April 18, 2019
5:00pm to 6:30pm
Haines 279

The Conversation Analysis Working Group invites you to join us for:

Daria Bahtina (Visiting Assistant Project Scientist, Department of Sociology, UCLA): "Navigating through limited common ground: Interactive strategies for balancing informational and affiliational pressures"

A central process in social interaction is how common ground is built and maintained between participants. This study explores the interplay between informational and affiliational pressures in the management of common ground: participants need to understand one another to a sufficient degree to move the interaction forward while also maintaining an appropriate degree of interpersonal affiliation. I analyze how participants navigate various interactional tasks by tapping into different aspects of their common ground, including their general level of familiarity with one another, the interactional setting in which they find themselves, and the distribution of knowledge associated with certain social roles. I demonstrate the affordances of different practices for the management of common ground while participants engage in tasks such as making arrangements for a future joint activity, giving instructions, assessing and designing features of a product — and reflect on the broader application of these practices in other arenas of interaction.

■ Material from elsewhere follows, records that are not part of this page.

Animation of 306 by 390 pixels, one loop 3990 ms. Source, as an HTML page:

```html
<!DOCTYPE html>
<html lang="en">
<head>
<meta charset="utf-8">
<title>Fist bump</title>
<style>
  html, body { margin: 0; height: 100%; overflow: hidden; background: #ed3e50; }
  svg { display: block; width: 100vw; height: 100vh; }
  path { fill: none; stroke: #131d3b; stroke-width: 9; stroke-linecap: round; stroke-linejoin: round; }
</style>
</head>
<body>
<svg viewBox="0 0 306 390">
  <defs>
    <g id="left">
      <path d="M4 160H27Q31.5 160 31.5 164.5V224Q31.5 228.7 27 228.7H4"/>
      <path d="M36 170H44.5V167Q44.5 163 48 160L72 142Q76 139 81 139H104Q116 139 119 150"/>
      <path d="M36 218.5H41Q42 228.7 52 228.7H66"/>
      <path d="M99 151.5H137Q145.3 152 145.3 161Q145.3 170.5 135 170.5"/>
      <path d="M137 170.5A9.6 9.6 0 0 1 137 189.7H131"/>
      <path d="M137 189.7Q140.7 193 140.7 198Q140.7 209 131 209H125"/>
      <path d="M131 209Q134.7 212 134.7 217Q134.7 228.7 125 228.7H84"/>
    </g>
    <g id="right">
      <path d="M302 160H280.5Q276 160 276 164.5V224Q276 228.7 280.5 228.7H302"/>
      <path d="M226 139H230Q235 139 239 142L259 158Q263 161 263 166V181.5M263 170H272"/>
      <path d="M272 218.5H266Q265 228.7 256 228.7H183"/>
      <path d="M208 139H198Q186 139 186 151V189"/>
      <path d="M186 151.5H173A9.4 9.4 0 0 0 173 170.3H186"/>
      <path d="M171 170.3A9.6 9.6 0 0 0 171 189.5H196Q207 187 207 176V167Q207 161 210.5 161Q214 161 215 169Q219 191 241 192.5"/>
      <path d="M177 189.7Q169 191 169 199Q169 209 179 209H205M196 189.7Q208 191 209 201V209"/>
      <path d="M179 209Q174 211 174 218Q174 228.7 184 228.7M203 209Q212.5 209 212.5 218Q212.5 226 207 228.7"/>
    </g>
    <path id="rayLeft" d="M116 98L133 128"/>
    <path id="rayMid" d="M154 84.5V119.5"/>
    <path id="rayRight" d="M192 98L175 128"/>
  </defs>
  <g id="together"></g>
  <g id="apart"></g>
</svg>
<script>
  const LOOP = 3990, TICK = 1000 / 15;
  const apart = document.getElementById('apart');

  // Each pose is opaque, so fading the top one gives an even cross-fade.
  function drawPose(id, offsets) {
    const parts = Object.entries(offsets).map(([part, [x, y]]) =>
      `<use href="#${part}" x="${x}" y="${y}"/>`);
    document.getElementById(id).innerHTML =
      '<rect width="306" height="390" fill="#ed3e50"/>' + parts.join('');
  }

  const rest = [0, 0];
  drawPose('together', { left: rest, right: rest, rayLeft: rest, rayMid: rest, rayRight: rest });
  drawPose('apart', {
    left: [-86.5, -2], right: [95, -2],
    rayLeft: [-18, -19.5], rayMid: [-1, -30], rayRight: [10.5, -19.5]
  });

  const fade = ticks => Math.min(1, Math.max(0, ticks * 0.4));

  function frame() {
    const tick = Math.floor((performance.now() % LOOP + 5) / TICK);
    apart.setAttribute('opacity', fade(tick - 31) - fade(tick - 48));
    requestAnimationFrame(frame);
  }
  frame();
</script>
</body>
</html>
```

The data come from both informal and institutional interaction in Estonian, Russian and English, and involve a mix of naturally occurring and experimentally constrained activities. Comparing communication across different activities, settings, and relationships, helps us uncover both generic and particularized practices for managing cross-cutting and potentially conflicting pressures created by informational and affiliational concerns, including the tension between building and securing common ground, on the one hand, and assuming and exploiting it on the other. I conclude by discussing a practice — the strategic amplification of affiliation — that emerges in situations where participants lack both an interpersonal history and established social roles.